Every business owner has to exit their business at some point. Whether you’re hoping to sell your business for a profit, work until you retire, or otherwise, you will eventually have to leave the business.
I have always been a big advocate for making your exit strategy early. Many business owners don’t necessarily consider this when they start a business, however I think that clarifying how you want your role in the business to end can help you set the right goals, and certainly help you reach them.
The reality is that your intended exit strategy will shape your business goals. If you plan on staying in the business for 40 more years, you will have to build a business that’s sustainable long term. If you’re looking to exit within the next 5 years, you will probably want to focus intensively on growing the value of the business now rather than in the future.
The question of what your exit strategy should be closely resembles the questions: why are you running your business? What is your personal motivation? What do you want to achieve? Most successful business owners will know the answers to these, and should therefore be aware of how they want to leave the business behind.
There are four main reasons why I suggest new business owners define their exit strategy from the very beginning. Below I will discuss each of the four in detail:
IT HELPS YOU CHOOSE THE RIGHT BUSINESS GOALS
If you’re planning to sell the business, you might be more concerned with getting the best price for it. However, if your children will take over the family business after you, your focus might instead be to build a strong business that can secure your successor a stable income.

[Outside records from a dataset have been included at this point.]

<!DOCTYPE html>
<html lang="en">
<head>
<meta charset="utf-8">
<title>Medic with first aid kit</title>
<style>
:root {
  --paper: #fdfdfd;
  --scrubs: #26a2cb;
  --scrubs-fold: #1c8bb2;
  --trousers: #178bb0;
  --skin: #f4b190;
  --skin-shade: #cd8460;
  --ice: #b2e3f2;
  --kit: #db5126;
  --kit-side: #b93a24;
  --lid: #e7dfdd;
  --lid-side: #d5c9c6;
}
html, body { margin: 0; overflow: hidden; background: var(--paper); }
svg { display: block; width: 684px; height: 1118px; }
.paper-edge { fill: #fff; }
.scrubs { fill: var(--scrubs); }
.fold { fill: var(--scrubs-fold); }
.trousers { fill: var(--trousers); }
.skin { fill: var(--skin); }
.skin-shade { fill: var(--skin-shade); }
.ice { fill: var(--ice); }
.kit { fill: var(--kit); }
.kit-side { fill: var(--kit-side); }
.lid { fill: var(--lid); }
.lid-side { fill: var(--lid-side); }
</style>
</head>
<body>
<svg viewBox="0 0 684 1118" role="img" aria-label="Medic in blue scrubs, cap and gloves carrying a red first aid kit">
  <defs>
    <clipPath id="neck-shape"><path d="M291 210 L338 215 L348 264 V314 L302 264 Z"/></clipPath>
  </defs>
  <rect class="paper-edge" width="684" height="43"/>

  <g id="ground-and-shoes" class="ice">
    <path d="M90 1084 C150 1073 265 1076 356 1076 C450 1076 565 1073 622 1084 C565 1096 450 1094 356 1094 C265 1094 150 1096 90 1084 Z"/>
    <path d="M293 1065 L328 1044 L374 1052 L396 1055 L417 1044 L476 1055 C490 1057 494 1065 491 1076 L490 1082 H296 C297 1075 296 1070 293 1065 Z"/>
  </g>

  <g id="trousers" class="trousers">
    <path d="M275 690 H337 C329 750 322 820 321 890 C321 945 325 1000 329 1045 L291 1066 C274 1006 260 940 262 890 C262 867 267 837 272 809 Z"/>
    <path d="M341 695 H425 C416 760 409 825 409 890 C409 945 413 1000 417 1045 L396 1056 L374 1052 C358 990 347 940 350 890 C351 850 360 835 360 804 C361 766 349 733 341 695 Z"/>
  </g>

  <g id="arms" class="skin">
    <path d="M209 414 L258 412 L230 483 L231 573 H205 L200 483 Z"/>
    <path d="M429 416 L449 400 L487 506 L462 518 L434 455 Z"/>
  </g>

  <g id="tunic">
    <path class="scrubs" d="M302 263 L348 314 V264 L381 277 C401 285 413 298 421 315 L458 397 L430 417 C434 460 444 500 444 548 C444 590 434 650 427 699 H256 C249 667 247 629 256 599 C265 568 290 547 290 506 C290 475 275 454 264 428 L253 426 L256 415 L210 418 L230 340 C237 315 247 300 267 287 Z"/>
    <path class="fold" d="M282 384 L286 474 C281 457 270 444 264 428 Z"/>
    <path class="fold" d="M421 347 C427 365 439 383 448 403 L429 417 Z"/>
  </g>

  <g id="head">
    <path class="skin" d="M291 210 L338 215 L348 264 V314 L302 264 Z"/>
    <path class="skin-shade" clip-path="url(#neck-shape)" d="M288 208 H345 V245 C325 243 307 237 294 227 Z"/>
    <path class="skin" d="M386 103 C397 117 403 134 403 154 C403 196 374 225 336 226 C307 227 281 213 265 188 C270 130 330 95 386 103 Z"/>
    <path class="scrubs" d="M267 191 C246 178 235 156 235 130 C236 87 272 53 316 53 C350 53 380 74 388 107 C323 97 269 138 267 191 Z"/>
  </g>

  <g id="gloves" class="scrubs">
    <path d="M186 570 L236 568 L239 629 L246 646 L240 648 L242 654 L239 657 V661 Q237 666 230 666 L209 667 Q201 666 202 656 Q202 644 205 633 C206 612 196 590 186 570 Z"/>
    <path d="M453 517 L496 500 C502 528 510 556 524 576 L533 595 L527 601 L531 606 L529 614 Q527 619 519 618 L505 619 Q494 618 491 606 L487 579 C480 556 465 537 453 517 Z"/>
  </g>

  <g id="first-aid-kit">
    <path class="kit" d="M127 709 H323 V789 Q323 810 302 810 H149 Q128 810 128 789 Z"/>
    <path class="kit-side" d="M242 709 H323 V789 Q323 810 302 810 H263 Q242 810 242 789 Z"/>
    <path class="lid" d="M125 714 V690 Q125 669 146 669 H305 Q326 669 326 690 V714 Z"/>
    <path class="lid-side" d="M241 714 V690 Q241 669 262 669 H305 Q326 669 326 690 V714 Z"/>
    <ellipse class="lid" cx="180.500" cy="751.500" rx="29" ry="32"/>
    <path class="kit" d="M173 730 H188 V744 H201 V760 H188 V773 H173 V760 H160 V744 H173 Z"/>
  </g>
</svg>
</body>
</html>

Knowing how you intend to exit the business can therefore help you decide which direction you want to move the business in, and help you set realistic business goals so that you can achieve the result you want.

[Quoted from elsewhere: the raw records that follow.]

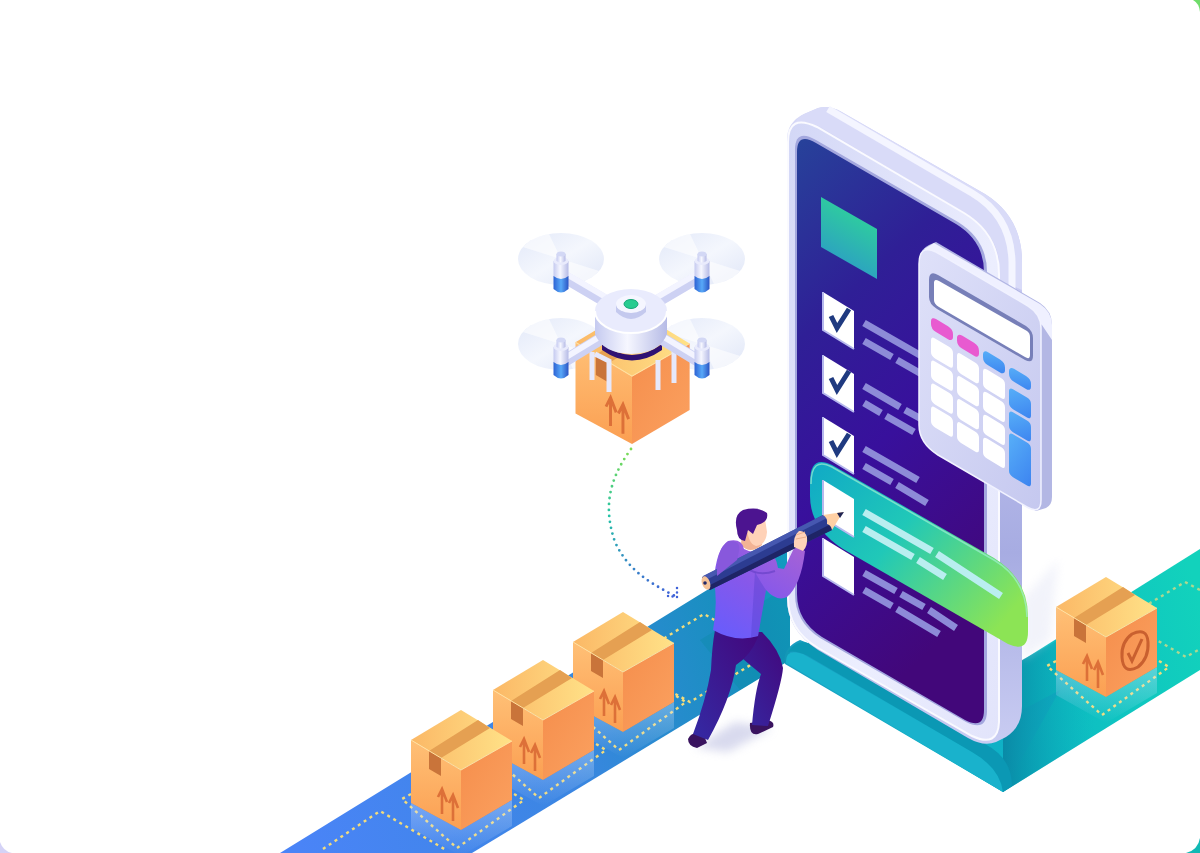
<!DOCTYPE html>
<html lang="en">
<head>
<meta charset="utf-8">
<title>Parcel delivery checklist illustration</title>
<style>
:root{--card:#fff;--navy:#23307f;--indigo:#2c0c86;--line:#8d8bd8;--key:#fff;--pink:#e85ad0;--blue:#4a9bf5;--ink:#1f3a80;--skin:#ffd2b8;--stamp:#c9602f;--dash:#f2dc7c}
html,body{margin:0;width:1200px;height:853px;overflow:hidden;background:var(--card)}
svg{display:block}
.card{fill:var(--card)}
.zone{fill:none;stroke:var(--dash);stroke-width:2.4;stroke-dasharray:3 4}
.text-line{stroke:var(--line);stroke-width:7;fill:none}
.active .text-line{stroke:#b9eef0}
.checkbox{fill:#fff}
.check{fill:none;stroke:var(--ink);stroke-width:5}
.stamp{fill:none;stroke:var(--stamp);stroke-width:3}
.key{fill:var(--key)}
.pink{fill:var(--pink)}
.blue{fill:url(#keyBlue)}
</style>
</head>
<body>
<svg width="1200" height="853" viewBox="0 0 1200 853" role="img" aria-label="A man ticks a checklist on a giant phone while a drone and a conveyor carry parcels">
<defs>
<linearGradient id="backdrop" x1="0" y1="0" x2="1" y2="0"><stop offset="0" stop-color="#d4d2f6"/><stop offset=".4" stop-color="#fff"/><stop offset=".8" stop-color="#8be060"/><stop offset="1" stop-color="#6fdc6a"/></linearGradient>
<linearGradient id="belt" gradientUnits="userSpaceOnUse" x1="300" y1="850" x2="1200" y2="600"><stop offset="0" stop-color="#4a84f7"/><stop offset=".3" stop-color="#3b86e2"/><stop offset=".52" stop-color="#1690bd"/><stop offset=".76" stop-color="#0bb5c6"/><stop offset="1" stop-color="#12d2bc"/></linearGradient>
<linearGradient id="dock" x1="0" y1="0" x2="1" y2="1"><stop offset="0" stop-color="#1a9cc0"/><stop offset="1" stop-color="#0bb8c8"/></linearGradient>
<linearGradient id="beltShade" x1="0" y1="0" x2="1" y2="0"><stop offset="0" stop-color="#087d9c" stop-opacity=".75"/><stop offset="1" stop-color="#0aa6b4" stop-opacity="0"/></linearGradient>
<linearGradient id="boxTop" x1="0" y1="0" x2="1" y2="0"><stop offset="0" stop-color="#fbb866"/><stop offset="1" stop-color="#ffe288"/></linearGradient>
<linearGradient id="boxLeft" x1="0" y1="0" x2="0" y2="1"><stop offset="0" stop-color="#ffc076"/><stop offset="1" stop-color="#fb9f52"/></linearGradient>
<linearGradient id="boxRight" x1="0" y1="0" x2="1" y2="1"><stop offset="0" stop-color="#f58e4c"/><stop offset="1" stop-color="#fba160"/></linearGradient>
<linearGradient id="phoneSide" x1="0" y1="0" x2="0" y2="1"><stop offset="0" stop-color="#d6d8f6"/><stop offset=".35" stop-color="#c3c5f0"/><stop offset=".7" stop-color="#a7ace2"/><stop offset="1" stop-color="#c9ccf2"/></linearGradient>
<linearGradient id="phoneFace" x1="0" y1="0" x2="1" y2="1"><stop offset="0" stop-color="#d3d7f6"/><stop offset=".6" stop-color="#eceefe"/><stop offset="1" stop-color="#e2e4fb"/></linearGradient>
<linearGradient id="screen" x1="0" y1="0" x2=".3" y2="1"><stop offset="0" stop-color="#27429a"/><stop offset=".32" stop-color="#2f1f96"/><stop offset=".6" stop-color="#38109c"/><stop offset="1" stop-color="#42077a"/></linearGradient>
<linearGradient id="highlight" x1="0" y1="0" x2="1" y2=".7"><stop offset="0" stop-color="#10a9c6"/><stop offset=".45" stop-color="#20c8b8"/><stop offset="1" stop-color="#8ce455"/></linearGradient>
<linearGradient id="appTile" x1="0" y1="1" x2=".4" y2="0"><stop offset="0" stop-color="#2b8fd0"/><stop offset="1" stop-color="#2fd29a"/></linearGradient>
<linearGradient id="calcFace" x1="0" y1="0" x2="1" y2="1"><stop offset="0" stop-color="#dfe1f9"/><stop offset="1" stop-color="#c5c8ef"/></linearGradient>
<linearGradient id="keyBlue" x1="0" y1="0" x2="1" y2="1"><stop offset="0" stop-color="#58b0f8"/><stop offset="1" stop-color="#3c83f0"/></linearGradient>
<linearGradient id="metal" x1="0" y1="0" x2="1" y2="0"><stop offset="0" stop-color="#c5caf0"/><stop offset=".45" stop-color="#f6f7ff"/><stop offset="1" stop-color="#b6bbe6"/></linearGradient>
<linearGradient id="motorBlue" x1="0" y1="0" x2="1" y2="0"><stop offset="0" stop-color="#2c62d4"/><stop offset=".5" stop-color="#58a8f8"/><stop offset="1" stop-color="#2b55c4"/></linearGradient>
<linearGradient id="blade" x1="0" y1="0" x2="1" y2="1"><stop offset="0" stop-color="#dfe6f8"/><stop offset=".5" stop-color="#f3f6fd"/><stop offset="1" stop-color="#dce3f6"/></linearGradient>
<linearGradient id="route" x1="0" y1="0" x2="0" y2="1"><stop offset="0" stop-color="#7edc52"/><stop offset=".45" stop-color="#25c3a6"/><stop offset="1" stop-color="#3f62d8"/></linearGradient>
<linearGradient id="sweater" x1=".8" y1="0" x2=".2" y2="1"><stop offset="0" stop-color="#a562d6"/><stop offset=".5" stop-color="#8758ea"/><stop offset="1" stop-color="#6a5cfb"/></linearGradient>
<linearGradient id="trousers" x1="1" y1="0" x2="0" y2="1"><stop offset="0" stop-color="#43077c"/><stop offset="1" stop-color="#342aa4"/></linearGradient>
<linearGradient id="boxReflection" x1="0" y1="0" x2="0" y2="1"><stop offset="0" stop-color="#cfe0ff" stop-opacity=".4"/><stop offset="1" stop-color="#cfe0ff" stop-opacity="0"/></linearGradient>
<filter id="soft" x="-30%" y="-30%" width="160%" height="160%"><feGaussianBlur stdDeviation="5"/></filter>
<clipPath id="beltArea"><path d="M280 853 790 539V660L472 853Z"/></clipPath>

<g id="arrows" fill="none" stroke="#dd7038" stroke-width="2.6"><path d="M442 814V791M453 821V797M438 797 442 789 447 802M449 803 453 795 458 808"/></g>
<g id="parcel">
<path d="M411 740 461 770V830L411 803Z" fill="url(#boxLeft)"/>
<path d="M461 770 512 741V800L461 830Z" fill="url(#boxRight)"/>
<path d="M461 710 512 741 461 770 411 740Z" fill="url(#boxTop)"/>
<path d="M429 751 478 720 490 728 441 758Z" fill="#e5a052"/>
<path d="M429 751 441 758V776L429 769Z" fill="#c9743a"/>
<path d="M411 740 461 770 512 741" fill="none" stroke="#ffe0a0" stroke-width="1"/>
<use href="#arrows"/>
</g>
<g id="beltParcel">
<path class="zone" d="M411 794 402 799 457 848 524 800 514 794"/>
<path d="M411 803 461 830 512 800V826L461 856 411 828Z" fill="url(#boxReflection)"/>
<use href="#parcel"/>
</g>
<g id="rotor"><ellipse rx="43" ry="26" fill="url(#blade)" opacity=".9"/><path d="M0 0-38-12A43 26 0 0 1-12-25ZM0 0 38 12A43 26 0 0 1 12 25Z" fill="#fff" opacity=".6"/></g>
<g id="motor">
<path d="M-7.500 17V30Q0 37 7.500 30V17Z" fill="url(#motorBlue)"/>
<path d="M-7.500 2V17Q0 23 7.500 17V2Z" fill="url(#metal)"/>
<ellipse cy="2" rx="7.500" ry="4" fill="#e9ebfc"/>
<path d="M-4.500-5V2Q0 5 4.500 2V-5Z" fill="url(#metal)"/><ellipse cy="-5" rx="4.500" ry="2.500" fill="#d3d8f5"/>
</g>
<g id="box"><path class="checkbox" d="M823 292 854 311V349L823 330Z"/><path d="M823 292V330L854 349" fill="none" stroke="#b6b8ee" stroke-width="2"/></g>
<path id="tick" class="check" d="M831 316 837 328 849 309"/>
<path id="key" class="key" d="M4 0H18Q22 0 22 4V16Q22 20 18 20H4Q0 20 0 16V4Q0 0 4 0Z"/>
<g id="keyColumn"><use href="#key" y="18"/><use href="#key" y="41"/><use href="#key" y="64"/><use href="#key" y="87"/></g>
</defs>

<g id="page-card"><rect width="1200" height="853" fill="url(#backdrop)"/><path d="M1180 853H1200V825Z" fill="#10b9b4"/><path class="card" d="M0 0H1193Q1199 3 1200 12V838Q1198 850 1186 853H12Q3 851 0 842Z"/></g>

<g id="conveyor">
<path d="M280 853 790 539V660L472 853Z" fill="url(#belt)"/>
<path d="M1010 668 1200 549V670L1003 792 930 748Z" fill="url(#belt)"/>
<path d="M785 664Q782 648 800 640L1003 720 1060 690 1003 792Z" fill="url(#dock)"/>
<path d="M700 640 790 585V660L740 690Z" fill="#08879f" opacity=".3"/>
<path d="M1003 740 1022 660 1095 620 1095 735 1003 792Z" fill="url(#beltShade)"/>
<path d="M786 663Q785 648 803 654L972 752Q1000 768 1003 792Z" fill="#19b2cc"/>
<path d="M788 652Q798 636 815 646L985 744Q1012 758 1012 786L1003 792Q1000 768 972 752L808 656Q796 650 788 652Z" fill="#0b98b4"/>
<g clip-path="url(#beltArea)">
<path class="zone" d="M323 849 380 811 446 850"/>
<path class="zone" d="M640 653 704 614 716 621M762 658 690 702 668 690"/>
</g>
<path class="zone" d="M1200 590 1185 582 1122 620 1186 657 1200 649" stroke-opacity=".7"/>
</g>

<g id="parcels">
<use href="#beltParcel" x="162" y="-98"/>
<use href="#beltParcel" x="82" y="-50"/>
<use href="#beltParcel"/>
<g id="approved-parcel">
<use href="#beltParcel" x="645" y="-133"/>
<path class="stamp" d="M1122 657Q1121 642 1132 634 1147 627 1148 642 1149 658 1138 667 1123 675 1122 657Z"/>
<path class="stamp" d="M1128 653 1132 661 1142 639" stroke-width="4"/>
</g>
</g>

<g id="phone">
<path d="M1022 600 1058 560 1050 640 1022 660Z" fill="#dfe2f4" opacity=".4" filter="url(#soft)"/>
<path d="M787 140Q787 122 804 114L818 108Q828 105 840 111L985 194Q1022 217 1022 262V706Q1022 727 1006 737L996 742Q984 747 968 738L818 650Q787 630 787 598Z" fill="url(#phoneSide)"/>
<path d="M804 114 818 108Q828 105 840 111L985 194Q1022 217 1022 262V290L999 280V262Q997 234 965 214L822 128Q806 119 795 124Q796 118 804 114Z" fill="#d9dbf8"/>
<path d="M828 109 972 193Q1011 216 1012 262V300" fill="none" stroke="#f4f5ff" stroke-width="7"/>
<path d="M788 142Q788 113 817 127L964 213Q999 234 999 274V722Q998 748 972 736L818 648Q788 630 788 598Z" fill="url(#phoneFace)" stroke="#fafaff" stroke-width="2"/>
<path d="M795 150Q795 128 816 140L958 222Q987 240 987 272V712Q986 732 966 722L820 638Q795 622 795 594Z" fill="#a3a7de"/>
<path id="phone-screen" d="M797 152Q797 132 816 143L956 224Q984 241 984 272V710Q984 730 965 720L822 637Q797 621 797 594Z" fill="url(#screen)"/>
<path id="app-tile" d="M821 197 877 229V279L821 247Z" fill="url(#appTile)"/>
</g>

<g id="checklist">
<g><use href="#box"/><use href="#tick"/><path class="text-line" d="M864 323 925 358M864 341 892 357M897 360 925 376"/></g>
<g><use href="#box" y="63"/><use href="#tick" y="62"/><path class="text-line" d="M864 386 900 407M905 410 925 421M864 403 881 413M886 416 914 432"/></g>
<g><use href="#box" y="125"/><use href="#tick" y="125"/><path class="text-line" d="M864 449 918 480M864 466 892 482M897 485 927 503"/></g>
<g class="active">
<path d="M810 482Q810 454 832 465L994 558Q1028 579 1028 617V632Q1028 653 1008 644L843 549Q810 528 810 496Z" fill="url(#highlight)"/>
<path d="M811 484Q811 456 832 467L994 560Q1026 579 1027 617" fill="none" stroke="#9ff0d2" stroke-width="1.500" opacity=".7"/>
<use href="#box" y="188"/>
<path class="text-line" d="M864 512 932 551M937 554 1001 596M864 529 913 557M918 560 945 577"/>
</g>
<g><use href="#box" y="246"/><path class="text-line" d="M864 573 896 591M901 594 924 607M929 610 956 628M864 590 892 606M897 609 939 634"/></g>
</g>

<g id="calculator">
<path d="M919 262Q919 250 929 245L936 242 1040 303Q1052 311 1052 325V497Q1052 505 1046 508L1036 511 935 453Q919 441 919 425Z" fill="#b3b7e4"/>
<path d="M924 249 934 243 1040 304Q1052 312 1052 325V340L1042 325Z" fill="#eff0ff"/>
<path d="M919 264Q919 244 936 252L1028 306Q1041 314 1041 328V500Q1041 515 1027 507L938 455Q919 443 919 425Z" fill="url(#calcFace)" stroke="#f1f2ff" stroke-width="1.500"/>
<path d="M929 280Q929 270 938 275L1026 326Q1033 331 1033 338V356Q1033 364 1025 360L937 309Q929 304 929 297Z" fill="#777fb8"/>
<path d="M934 283Q934 278 939 281L1027 331Q1030 333 1030 337V355Q1030 360 1025 357L939 307Q934 304 934 300Z" fill="#fff"/>
<g id="keypad" transform="matrix(1 .6 0 1 931 318)">
<rect class="pink" y="-2" width="22" height="13" rx="5"/><rect class="pink" x="26" y="-1" width="22" height="13" rx="5"/><rect class="blue" x="52" width="22" height="13" rx="5"/><rect class="blue" x="78" y="1" width="22" height="13" rx="5"/>
<use href="#keyColumn"/><use href="#keyColumn" x="26"/><use href="#keyColumn" x="52"/>
<rect class="blue" x="78" y="22" width="22" height="20" rx="4"/><rect class="blue" x="78" y="45" width="22" height="20" rx="4"/><rect class="blue" x="78" y="67" width="22" height="43" rx="4"/>
</g>
</g>

<g id="drone">
<use href="#rotor" x="561" y="259"/><use href="#rotor" x="702" y="259"/>
<use href="#rotor" x="561" y="344"/><use href="#rotor" x="702" y="344"/>
<use href="#parcel" transform="translate(632 444) scale(1.130) translate(-461 -830)"/>
<path d="M595 354 609 361V392M592 380V352M658 390V360M674 383V350" fill="none" stroke="#e6e8fb" stroke-width="5"/>
<path d="M602 344Q632 366 662 344V350Q632 371 602 350Z" fill="#2f1173"/>
<g stroke-width="12" stroke="#cdd1f3"><path d="M561 275 612 305M702 275 651 305M561 363 612 332M702 363 651 332"/></g>
<g stroke-width="6" stroke="#f3f4ff"><path d="M563 272 614 302M700 272 649 302M563 359 614 328M700 359 649 328"/></g>
<path d="M595 311V334Q602 353 631 354 660 353 667 334V311Z" fill="url(#metal)"/>
<ellipse cx="631" cy="311" rx="36" ry="22" fill="#e9ebfd"/>
<path d="M595 311A36 22 0 0 0 667 311" fill="none" stroke="#fff" stroke-width="2"/>
<path d="M616 304V312Q631 326 646 312V304Z" fill="#c4c9ee"/>
<ellipse cx="631" cy="304" rx="15" ry="9" fill="#f5f6ff"/><ellipse cx="631" cy="304" rx="7" ry="4.500" fill="#28cc90" stroke="#16a878"/>
<use href="#motor" x="561" y="259"/><use href="#motor" x="702" y="259"/><use href="#motor" x="561" y="345"/><use href="#motor" x="702" y="345"/>
</g>
<g id="flight-route">
<path d="M631 449C607 482 604 510 615 542 628 570 648 582 675 596" fill="none" stroke="url(#route)" stroke-width="2.800" stroke-linecap="round" stroke-dasharray="0 6"/>
<path d="M677 588V597L668 596" fill="none" stroke="#3f62d8" stroke-width="2.500" stroke-linecap="round" stroke-dasharray="0 4.500"/>
</g>

<g id="man">
<path d="M695 747 735 722 772 728 728 752Z" fill="#b9bce0" opacity=".55" filter="url(#soft)"/>
<path d="M750 723 768 720Q775 722 773 727L758 734Q749 736 750 723Z" fill="#39135f"/>
<path d="M696 734 705 738 707 743 697 748Q688 746 688 739 691 733 696 734Z" fill="#39135f"/>
<path d="M734 632 762 632Q780 650 783 668 782 682 768 726L752 725Q755 690 761 674L737 654Z" fill="url(#trousers)"/>
<path d="M715 630 758 637Q751 655 736 665 731 699 708 740L693 734Q706 700 711 670 712 646 715 630Z" fill="url(#trousers)"/>
<path d="M742 531 741 545Q750 555 762 545L760 534Z" fill="#f3b394"/>
<path d="M747 519 765 519 767 532Q766 545 756 546 746 543 747 519Z" fill="var(--skin)"/>
<path d="M737 530Q733 515 743 510 758 506 767 513 769 522 757 525L753 534 748 530 745 541Q737 540 737 530Z" fill="#4c1490"/>
<path d="M728 541Q742 538 744 549 757 556 766 546 776 555 778 568L784 569 795 546 805 551Q801 585 787 597 777 602 766 590L758 636Q736 643 713 630 718 604 714 581 716 549 728 541Z" fill="url(#sweater)"/>
<path d="M766 590Q758 578 755 572L751 637 758 636Z" fill="#4e3cc9" opacity=".35"/>
<path d="M719 585Q724 571 745 567 758 577 775 571" fill="none" stroke="#5b39bd" stroke-width="2" opacity=".5"/>
<g id="pencil">
<path d="M702 577 823 515Q831 518 832 530L710 590Q702 588 702 577Z" fill="#2c3c91"/>
<path d="M706 587 831 524 832 530 710 590Z" fill="#1e2466"/>
<path d="M703 576 823 515 827 518 706 580Z" fill="#4658b0"/>
<path d="M823 515 843 512 832 530Q831 525 827 524 828 518 823 515Z" fill="#ffd0a4"/>
<path d="M837 513 844 512 840 518Z" fill="#202452"/>
<ellipse cx="706" cy="583" rx="4" ry="7" transform="rotate(-20 706 583)" fill="#f4c298"/><circle cx="705" cy="583" r="1.800" fill="#222a6a"/>
</g>
<path d="M794 547Q793 536 799 531 805 530 807 537 808 546 803 551Z" fill="var(--skin)"/>
<path d="M796 535 805 532M796 539 806 537" stroke="#eab08e" stroke-width="1"/>
<path d="M717 576Q716 548 729 541 741 540 739 551L737 560Z" fill="#8858dc"/>
</g>
</svg>
</body>
</html>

YOU WILL THINK LIKE AN OWNER
It’s very easy to become overwhelmed by the day-to-day operations of your business. Having a planned exit strategy, helps your efforts ON the business instead of working IN the business. Your business should be built around systems and processes rather than people. You can sell systems and processes, but it’s very difficult to sell people (with all their quirks). With an exit strategy in place, you will think like a business owner, rather than a person who happens to run a business.
YOU’RE MORE LIKELY TO GET THE EXIT THAT YOU WANT
Business owners can sometimes have unrealistic expectations in terms of how fast they can grow the value of their business. I’ve had meetings with business owners who reveal to me that they intend to retire next year, and that they would like to sell the business for a certain amount. They work really hard for the entire year, but they simply cannot grow the value of their business as much as they want in such little time, which leads them to have a smaller pension than expected.
If you know how and when you plan to exit at an early stage, you can undertake the right projects that allow you to work on your end goals from the very beginning. This can significantly increase the chances that you will achieve your desired outcome.
UNFORESEEN CIRCUMSTANCES HAVE LOWER IMPACT
Sometimes things don’t go according to plan. Unforeseen circumstances like changes in your family situation, health problems or simply a change of plans could happen to anyone at any point in time, and you might have to exit your business earlier than intended. Having a plan in place will often put you in a much better position in these circumstances.
Example 1: Peter runs his business day to day, without worrying too much about the future. He wants to retire at some point, and if anyone asked him about an exit plan, he would tell them that he will deal with that when the time comes. However, at 55, he develops health problems, and is forced to exit the business immediately. As he hasn’t spent any time building the value of the business, he isn’t able to sell it for much more than the value of his assets, which is about 10% of the profit he expected.
Example 2: Clara made her exit strategy when she made her initial business plan. Over the years she has worked on building a sustainable, valuable business that can run without her. At 55, she also suddenly develops health problems, and wants to exit the business immediately. She hasn’t quite reached all the goals she once set for her business, but since she’s been continuously working on it over the last few years, she’s close. She is able to sell the business for 90% of the profits she expected, and is still able to retire comfortably.
If you want more advice on making an exit strategy, you can book a call with one of my team members to discuss this further.